Sandy Alderson denies writing letter to MLB about Billy Eppler, Mets utilizing phantom IL

So, who sent an anonymous letter tipping off Major League Baseball on a scheme former Mets GM Billy Eppler was executing to create roster spots with phantom IL stints?

We still don’t know, and we may never know.

Former team president Sandy Alderson was asked during a recent appearance on The Show podcast with Joel Sherman and Jon Heyman of the New York Post if the letter was his doing, but the long-time executive wholeheartedly denied any involvement.

“Absolutely not,” he said. “Anybody that knows me knows that’s not the avenue that I would’ve pursued. If I had wanted to communicate with the commissioner’s office, I would’ve gone directly to Dan Halem and the commissioner, people I’ve known for over 20-30 years.

“Was I a big fan of Billy’s? No, but that’s separate from anything else.
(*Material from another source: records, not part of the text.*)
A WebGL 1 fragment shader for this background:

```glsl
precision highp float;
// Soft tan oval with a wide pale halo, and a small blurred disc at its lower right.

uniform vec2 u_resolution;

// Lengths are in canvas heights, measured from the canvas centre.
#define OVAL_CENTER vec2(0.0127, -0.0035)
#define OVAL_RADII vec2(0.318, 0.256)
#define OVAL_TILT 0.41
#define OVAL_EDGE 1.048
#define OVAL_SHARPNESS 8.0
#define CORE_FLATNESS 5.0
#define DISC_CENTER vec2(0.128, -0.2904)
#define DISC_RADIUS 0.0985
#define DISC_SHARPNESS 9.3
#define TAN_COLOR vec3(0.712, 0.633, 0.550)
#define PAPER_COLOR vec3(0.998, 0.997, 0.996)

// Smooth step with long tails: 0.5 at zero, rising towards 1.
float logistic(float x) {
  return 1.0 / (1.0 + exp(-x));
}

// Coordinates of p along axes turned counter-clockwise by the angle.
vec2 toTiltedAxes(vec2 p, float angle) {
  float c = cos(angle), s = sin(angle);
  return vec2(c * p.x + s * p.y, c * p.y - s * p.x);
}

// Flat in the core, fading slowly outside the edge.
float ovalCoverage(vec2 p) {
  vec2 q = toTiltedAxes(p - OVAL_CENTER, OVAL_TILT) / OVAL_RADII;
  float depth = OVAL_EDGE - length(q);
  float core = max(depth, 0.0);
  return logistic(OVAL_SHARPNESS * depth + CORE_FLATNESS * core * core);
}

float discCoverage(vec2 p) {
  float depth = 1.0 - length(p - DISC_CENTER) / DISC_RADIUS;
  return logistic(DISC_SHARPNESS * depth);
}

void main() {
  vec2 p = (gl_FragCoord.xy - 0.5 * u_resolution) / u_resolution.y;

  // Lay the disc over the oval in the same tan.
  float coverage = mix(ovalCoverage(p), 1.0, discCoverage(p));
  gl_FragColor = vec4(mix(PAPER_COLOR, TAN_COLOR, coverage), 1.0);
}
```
As far as I’m concerned, I don’t think Major League Baseball ever determined who wrote the letter and there were things in the letter that I was unaware of, so the short answer is no.”

Alderson admitted that he himself used the phantom IL at one point during the early days of his 40-year career in baseball, but he felt terrible about it and never considered doing it again.
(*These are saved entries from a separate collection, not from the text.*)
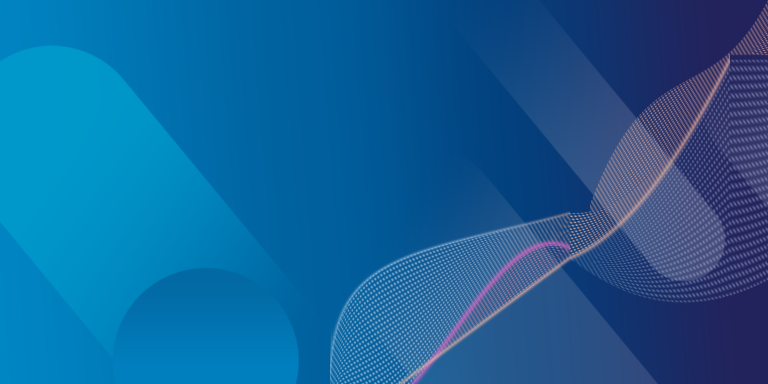
Give the GLSL for this background, as a WebGL 2 fragment shader.

```glsl
#version 300 es
precision highp float;
// Blue gradient with translucent slanted capsules and a twisting ribbon of dots.

uniform vec2 u_resolution;
out vec4 fragColor;

// Lengths are in canvas heights, origin at the lower left.
const vec2 SLANT = vec2(0.637, -0.771);
const float WIDE = 0.242;
const float NARROW = 0.107;
const float DOTS_PER_UNIT = 92.0;
const float TAU = 6.28318;

const vec3 AZURE = vec3(0.0, 0.53, 0.77);
const vec3 OCEAN = vec3(0.0, 0.365, 0.605);
const vec3 NAVY = vec3(0.01, 0.25, 0.49);
const vec3 INDIGO = vec3(0.135, 0.135, 0.36);
const vec3 CYAN = vec3(0.0, 0.61, 0.80);
const vec3 HAZE = vec3(0.62, 0.64, 0.74);
const vec3 FROST = vec3(0.78, 0.86, 0.95);
const vec3 PINK = vec3(0.86, 0.40, 0.76);
const vec3 PEACH = vec3(0.98, 0.73, 0.64);

// Horizontal spans: left sheet, neck, crest and skirt of the ribbon.
const vec2 SHEET_SPAN = vec2(0.859, 1.484);
const vec2 NECK_SPAN = vec2(1.484, 1.901);
const vec2 CREST_SPAN = vec2(1.536, 2.0);
const vec2 SKIRT_SPAN = vec2(1.458, 2.0);

// Heights of the cubic Bezier controls for each ribbon edge.
const vec4 SHEET_TOP = vec4(0.0, 0.344, 0.335, 0.445);
const vec4 PINK_FOLD = vec4(-0.081, -0.227, 0.464, 0.354);
const vec4 SHEET_BASE = vec4(-0.135, 0.018, 0.174, 0.328);
const vec4 NECK_TOP = vec4(0.445, 0.437, 0.575, 0.857);
const vec4 NECK_BASE = vec4(0.328, 0.383, 0.565, 0.844);
const vec4 CREST_TOP = vec4(0.466, 0.885, 0.703, 1.0);
const vec4 SKIRT_BASE = vec4(0.349, 0.193, 0.177, 0.271);

float pixel() { return 1.0 / u_resolution.y; }

float fillShape(float d) { return 1.0 - smoothstep(-pixel(), pixel(), d); }

// Half-infinite capsule starting at a and running along dir.
float capsule(vec2 p, vec2 a, vec2 dir, float radius) {
  vec2 q = p - a;
  return fillShape(length(q - dir * max(dot(q, dir), 0.0)) - radius);
}

float along(vec2 p, vec2 a) { return dot(p - a, SLANT); }

float ratio(float x, vec2 span) {
  return clamp((x - span.x) / (span.y - span.x), 0.0, 1.0);
}

float bezier(float s, vec4 h) {
  float r = 1.0 - s;
  return dot(h, vec4(r * r * r, 3.0 * r * r * s, 3.0 * r * s * s, s * s * s));
}

// Repeating soft pulse that settles to its mean when too fine to resolve.
float pulse(float q) {
  float w = fwidth(q);
  return 0.5 + 0.5 * cos(TAU * q) * exp(-1.5 * w * w);
}

// Rows of dots filling the band between two edges.
float mesh(vec2 p, float lo, float hi, vec2 span, float rows) {
  float t = (p.y - lo) / max(hi - lo, 0.004);
  float dots = pulse(t * rows) * pulse((p.x + 0.6 * p.y) * DOTS_PER_UNIT);
  float band = fillShape(lo - p.y) * fillShape(p.y - hi);
  return dots * band * step(span.x, p.x) * step(p.x, span.y);
}

// Thin line along an edge, corrected for its slope.
float strand(vec2 p, float h, vec2 span, float width) {
  float slope = dFdx(h) / pixel();
  float d = abs(p.y - h) / sqrt(1.0 + slope * slope);
  return exp(-d * d / (width * width)) * step(span.x, p.x) * step(p.x, span.y);
}

vec3 backdrop(vec2 p) {
  float g = p.x + 0.08 * (p.y - 0.5);
  vec3 c = mix(AZURE, OCEAN, smoothstep(-0.15, 1.0, g));
  c = mix(c, NAVY, smoothstep(0.85, 1.4, g));
  return mix(c, INDIGO, smoothstep(1.3, 1.95, g));
}

vec3 addCapsules(vec3 c, vec2 p) {
  vec2 a = vec2(0.135, 0.639);
  c = mix(c, CYAN, 0.85 * capsule(p, a, SLANT, WIDE) * (1.0 - smoothstep(0.0, 0.85, along(p, a))));
  vec3 disc = mix(vec3(0.0, 0.50, 0.75), vec3(0.01, 0.41, 0.64), smoothstep(0.0, 0.30, p.y));
  c = mix(c, disc, fillShape(length(p - vec2(0.536, 0.06)) - WIDE));
  a = vec2(1.083, 0.383);
  float fade = smoothstep(-0.1, 0.4, along(p, a) + 0.5 * (p.x - a.x));
  c = mix(c, HAZE, 0.22 * capsule(p, a, SLANT, WIDE) * fade);
  a = vec2(1.781, 0.375);
  c = mix(c, HAZE, 0.30 * capsule(p, a, -SLANT, NARROW) * smoothstep(-0.90, -0.15, along(p, a)));
  a = vec2(2.061, 0.766);
  return mix(c, HAZE, 0.20 * capsule(p, a, SLANT, WIDE) * smoothstep(-0.2, 0.2, along(p, a)));
}

vec3 addRibbon(vec3 c, vec2 p) {
  float s = ratio(p.x, SHEET_SPAN), n = ratio(p.x, NECK_SPAN);
  float sheetTop = bezier(sqrt(s), SHEET_TOP);
  float fold = bezier(s, PINK_FOLD), base = bezier(s, SHEET_BASE);
  float neckTop = bezier(n, NECK_TOP), neckBase = bezier(n, NECK_BASE);
  float crest = bezier(ratio(p.x, CREST_SPAN), CREST_TOP);
  float skirt = bezier(ratio(p.x, SKIRT_SPAN), SKIRT_BASE);
  vec3 sheetTint = mix(FROST, PEACH, smoothstep(1.25, 1.5, p.x));
  c = mix(c, FROST, 0.42 * mesh(p, skirt, neckBase, SKIRT_SPAN, 26.0));
  c = mix(c, sheetTint, 0.75 * mesh(p, fold, sheetTop, SHEET_SPAN, 26.0));
  c = mix(c, mix(PINK, PEACH, 0.65), 0.85 * mesh(p, base, fold, SHEET_SPAN, 14.0));
  c = mix(c, PEACH, 0.85 * mesh(p, neckTop, crest, CREST_SPAN, 22.0));
  c = mix(c, PEACH, 0.95 * mesh(p, neckBase, neckTop, NECK_SPAN, 14.0));
  c = mix(c, PINK, 0.65 * strand(p, fold, SHEET_SPAN, 0.007));
  c = mix(c, PEACH, 0.55 * strand(p, base, SHEET_SPAN, 0.005));
  c = mix(c, sheetTint, 0.35 * strand(p, sheetTop, SHEET_SPAN, 0.004));
  return mix(c, PEACH, 0.5 * strand(p, neckBase, NECK_SPAN, 0.006));
}

void main() {
  vec2 p = gl_FragCoord.xy / u_resolution.y;
  fragColor = vec4(addRibbon(addCapsules(backdrop(p), p), p), 1.0);
}
```
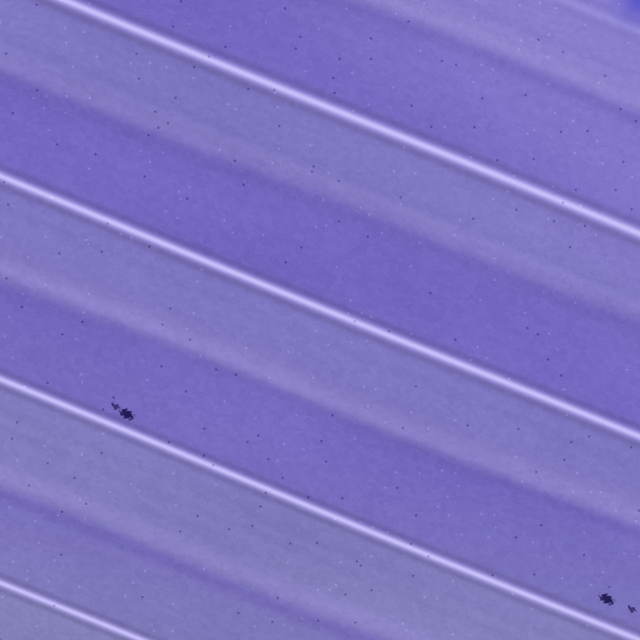
Reproduce this texture procedurally as a Shadertoy shader.

```glsl
const vec3 VIOLET = vec3(0.452, 0.410, 0.755);
const vec3 GREY_VIOLET = vec3(0.490, 0.460, 0.752);
const vec3 ASH = vec3(0.520, 0.510, 0.715);
const vec3 LILAC = vec3(0.550, 0.515, 0.825);
const vec3 RIDGE_LIGHT = vec3(0.575, 0.545, 0.815);
const vec3 RIDGE_SHADE = vec3(0.400, 0.355, 0.690);
const vec3 VEIN = vec3(0.800, 0.775, 1.0);
const vec3 INK = vec3(0.110, 0.080, 0.300);

const float SLOPE = 0.4076;    // fall of the veins across the canvas
const float SPACING = 0.3175;  // vertical gap between veins
const float SHIFT = 0.0417;

vec2 hash2(vec2 p) {
    vec2 q = vec2(dot(p, vec2(127.1, 311.7)), dot(p, vec2(269.5, 183.3)));
    return fract(sin(q) * 43758.55);
}

float bell(float x, float width) {
    float t = x / width;
    return exp(-t * t);
}

// Cellular noise: distance to the nearest point, and that point's random value
vec2 cellular(vec2 p) {
    vec2 base = floor(p);
    vec2 nearest = vec2(8.0, 0.0);
    for (int y = -1; y <= 1; y++) {
        for (int x = -1; x <= 1; x++) {
            vec2 id = base + vec2(x, y);
            vec2 h = hash2(id);
            float d = length(id + h - p);
            if (d < nearest.x) nearest = vec2(d, fract(h.x * 17.0 + h.y * 31.0));
        }
    }
    return nearest;
}

// Broad cloudiness from layered sines
float clouds(vec2 p) {
    float sum = 0.0, gain = 0.5;
    for (int i = 0; i < 4; i++) {
        sum += gain * sin(p.x + 1.7 * sin(p.y)) * sin(p.y * 1.2 + float(i));
        p = mat2(0.8, 0.6, -0.6, 0.8) * p * 1.9 + 1.3;
        gain *= 0.6;
    }
    return sum;
}

// Strip tone: greyish above the soft ridge, deeper violet below it
vec3 strip(vec2 p, float f, float cell, float ridge) {
    float below = smoothstep(ridge - 0.06, ridge + 0.05, f);
    vec3 color = mix(GREY_VIOLET, VIOLET, below);
    color = mix(color, ASH, 0.75 * smoothstep(0.75, -0.1, p.y + 0.45 * p.x) * (1.0 - 0.4 * below));
    color = mix(color, ASH, 0.35 * smoothstep(0.3, 0.0, p.y));
    color = mix(color, LILAC, 0.75 * smoothstep(1.25, 2.0, p.x + p.y));
    float light = cell == 0.0 ? 0.3 : 0.62;
    color = mix(color, RIDGE_LIGHT, light * bell(f - ridge + 0.085, 0.065));
    return mix(color, RIDGE_SHADE, 0.48 * bell(f - ridge - 0.01, 0.045));
}

// Bright vein with a soft halo and thin dark borders
vec3 addVein(vec3 color, float d, float width, float strength) {
    color *= 1.0 - 0.13 * strength * bell(abs(d) - 2.3 * width, width);
    color = mix(color, LILAC, 0.45 * strength * bell(d, width * 2.0));
    return mix(color, VEIN, strength * bell(d, width));
}

// Dark spot with an uneven rim
float blot(vec2 p, vec2 center, float radius) {
    vec2 q = p - center;
    q.y += 0.35 * q.x;
    float wobble = 0.0018 * sin(q.x * 700.0 + 2.0 * sin(q.y * 500.0));
    return 1.0 - smoothstep(radius * 0.5, radius * 1.25, length(q * vec2(0.85, 1.2)) + wobble);
}

void mainImage(out vec4 fragColor, in vec2 fragCoord) {
    vec2 p = fragCoord / iResolution.xy;
    float u = (1.0 - p.y - SLOPE * p.x + SHIFT) / SPACING;
    u += 0.004 * sin(p.x * 7.0 + p.y * 3.0);
    float cell = floor(u);
    float ridge = 0.475 + 0.028 * cell - 0.05 * (p.x - 0.5) + 0.008 * sin(p.x * 9.0 + cell * 2.0);
    vec3 color = strip(p, u - cell, cell, ridge);

    // Cloudiness and fine grain, stretched along the veins
    vec2 along = vec2(p.x - SLOPE * p.y, p.y + SLOPE * p.x);
    color += 0.014 * clouds(along * vec2(7.0, 12.0));
    color += 0.007 * sin(u * 41.0 + 2.0 * sin(u * 17.0)) * bell(fract(u) - 0.3, 0.4);
    color += 0.022 * (cellular(along * vec2(95.0, 130.0)).y - 0.5);
    color += 0.020 * (cellular(along * vec2(190.0, 230.0)).x - 0.45);

    // Veins grow thinner down the sheet; the topmost is faded
    float index = floor(u + 0.5);
    float width = 0.021 - 0.002 * max(index, 0.0);
    color = addVein(color, u - index, width, index < 0.0 ? 0.2 : 0.92);

    // Tiny pale and dark flecks
    vec2 fleck = cellular(p * 42.0);
    float dot1 = 1.0 - smoothstep(0.03, 0.13, fleck.x);
    color += dot1 * (0.07 * step(0.86, fleck.y) - 0.13 * step(fleck.y, 0.09));

    // Ink blots, each with a smaller companion
    for (int i = 0; i < 2; i++) {
        float t = float(i);
        vec2 center = mix(vec2(0.198, 0.353), vec2(0.948, 0.064), t);
        vec2 offset = mix(vec2(-0.018, 0.012), vec2(0.039, -0.016), t);
        color = mix(color, INK, 0.92 * blot(p, center, 0.0095));
        color = mix(color, INK, 0.65 * blot(p, center + offset, 0.0055));
    }

    // Blue stain in the upper right corner
    color = mix(color, vec3(0.30, 0.29, 0.78), 0.7 * bell(length(p - 1.0), 0.03));
    fragColor = vec4(clamp(color, 0.0, 1.0), 1.0);
}
```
He also admitted that he was aware of Eppler's wrongdoings during the latter stages of his time with the Mets, and while he tried to put a stop to it, he was clearly unsuccessful.
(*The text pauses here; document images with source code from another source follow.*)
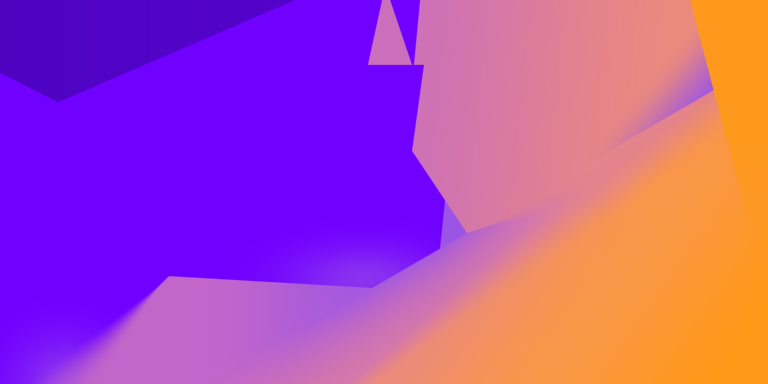
A WebGL 1 fragment shader for this background:

```glsl
precision highp float;
// Folded violet paper planes meeting a soft pink and orange diagonal sweep.

uniform vec2 u_resolution;

#define VIOLET vec3(0.44, 0.0, 1.0)
#define INDIGO vec3(0.32, 0.01, 0.78)
#define LILAC vec3(0.61, 0.33, 0.90)
#define ORCHID vec3(0.76, 0.40, 0.79)
#define ROSE vec3(0.85, 0.48, 0.65)
#define SALMON vec3(0.92, 0.54, 0.49)
#define APRICOT vec3(0.98, 0.59, 0.28)
#define ORANGE vec3(1.0, 0.60, 0.09)
#define GLOW_STRENGTH 0.6

// Signed distance to the line a-b, positive on its left.
float side(vec2 p, vec2 a, vec2 b) {
  vec2 along = normalize(b - a);
  vec2 q = p - a;
  return along.x * q.y - along.y * q.x;
}

// Coverage of a signed distance with a chosen softness.
float cover(float d, float softness) {
  return smoothstep(-softness, softness, d);
}

// Violet sheets: shaded roof, bright flap and the lilac light at their foot.
vec3 violetSheets(vec2 p, float edge) {
  vec2 foldTip = vec2(0.833, 0.388);
  float roof = min(side(p, vec2(0.0, 0.669), vec2(0.151, 0.734)),
                   side(p, vec2(0.151, 0.734), foldTip));
  float flap = min(side(p, vec2(0.594, 0.826), foldTip),
                   side(p, vec2(1.104, 0.831), vec2(0.594, 0.826)));
  float spireRight = side(p, vec2(1.016, 1.0), vec2(1.073, 0.831));
  float shade = cover(min(min(roof, -flap), -spireRight), edge);
  shade *= smoothstep(-0.02, 0.12, distance(p, foldTip));
  vec3 indigo = INDIGO + vec3(0.03, 0.0, 0.05) * (p.x - 0.5);
  vec3 color = mix(VIOLET, indigo, shade);

  // Pink spire standing on the flap.
  float spire = min(side(p, vec2(0.958, 0.831), vec2(0.995, 1.0)) * -1.0,
                    min(-spireRight, p.y - 0.831));
  color = mix(color, mix(ORCHID, ROSE, 0.4), cover(spire, edge));

  // Glow above the valley and beside the lower left fold.
  vec2 valley = (p - vec2(0.95, 0.27)) / vec2(0.19, 0.085);
  color = mix(color, LILAC, GLOW_STRENGTH * exp(-dot(valley, valley)));
  vec2 corner = (p - vec2(0.17, 0.0)) / vec2(0.13, 0.12);
  return mix(color, LILAC, GLOW_STRENGTH * exp(-dot(corner, corner)));
}

// Diagonal sweep from orchid through salmon to orange.
vec3 sweepColor(vec2 p, float valleyDepth) {
  vec2 start = vec2(0.9375, 0.0);
  vec2 direction = normalize(vec2(0.469, 0.375));
  float along = dot(p - start, direction);
  float across = -side(p, start, start + direction);
  vec3 cool = mix(ORCHID, ROSE, smoothstep(-0.28, 0.0, across));
  float haze = exp(-max(valleyDepth, 0.0) / 0.07);
  haze *= smoothstep(0.5, 0.97, p.x) * (1.0 - smoothstep(1.1, 1.5, p.x));
  cool = mix(cool, LILAC, 0.8 * haze);

  float heat = max(1.2 * across + 0.35 * along, 0.0);
  vec3 warm = mix(SALMON, APRICOT, smoothstep(0.0, 0.5, heat));
  warm = mix(warm, ORANGE, smoothstep(0.45, 1.0, heat));
  float softness = 0.025 + 0.07 * max(along, 0.0);
  return mix(cool, warm, cover(across, softness));
}

// Signed distance inside the left outline of the upright panel.
float panelLeft(vec2 p) {
  float upper = min(p.y - 0.831, side(p, vec2(1.094, 1.0), vec2(1.078, 0.831)));
  float lower = side(p, vec2(1.104, 0.831), vec2(1.073, 0.607));
  return min(max(upper, lower), side(p, vec2(1.073, 0.607), vec2(1.216, 0.393)));
}

void main() {
  vec2 p = gl_FragCoord.xy / u_resolution * vec2(2.0, 1.0);
  float edge = 0.8 / u_resolution.y;
  vec3 color = violetSheets(p, edge);

  // Thin lilac fold between the flap and the panel.
  float fold = side(p, vec2(1.159, 0.479), vec2(1.146, 0.354));
  color = mix(color, LILAC, cover(fold, edge));

  // Lower sweep, its left fold softening towards the ground.
  float leftFold = side(p, vec2(0.440, 0.281), vec2(0.156, 0.0));
  float ridge = side(p, vec2(0.969, 0.25), vec2(0.440, 0.281));
  float valley = side(p, vec2(1.216, 0.393), vec2(0.969, 0.25));
  float foldSoftness = edge + 0.07 * max(1.0 - p.y / 0.25, 0.0);
  float sweep = max(cover(leftFold, foldSoftness) * cover(ridge, edge),
                    cover(valley, edge));
  vec3 warmSweep = sweepColor(p, valley);
  color = mix(color, warmSweep, sweep);

  // Upright panel, its base melting into the sweep on the right.
  float base = side(p, vec2(1.216, 0.393), vec2(1.5625, 0.505));
  float slope = side(p, vec2(1.5625, 0.505), vec2(1.823, 0.818));
  float melt = edge + 0.09 * smoothstep(1.25, 1.65, p.x);
  float panel = cover(panelLeft(p), edge) * cover(min(base, slope), melt);
  vec3 panelColor = mix(mix(ORCHID, ROSE, 0.45), SALMON,
                        smoothstep(0.95, 1.8, p.x + 0.1 * (0.7 - p.y)));
  color = mix(color, panelColor, panel);

  // Orange wedge on the right, fading downwards.
  float wedge = side(p, vec2(1.797, 1.0), vec2(1.940, 0.453));
  float wedgeFade = smoothstep(0.2, 0.65, p.y);
  color = mix(color, mix(ORANGE, APRICOT, 0.15), cover(wedge, edge) * wedgeFade);

  gl_FragColor = vec4(color, 1.0);
}
```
But the thing that upset the 76-year-old the most about the incident, which resulted in a year-long ban for Eppler, was the reaction from people around the game when the news first broke.

“No one thought it was something that didn’t happen all the time,” Alderson said. “The only person who I saw that reacted that way was [another former Mets GM] Zack Scott, who does his own little podcast.

“It is not in my view a common practice, and to the extent that it is a common practice, it shouldn’t be. Clearly, there are gray areas with respect to the IL and there are judgment calls that need to be made, so Major League Baseball took action where it thought it needed to.”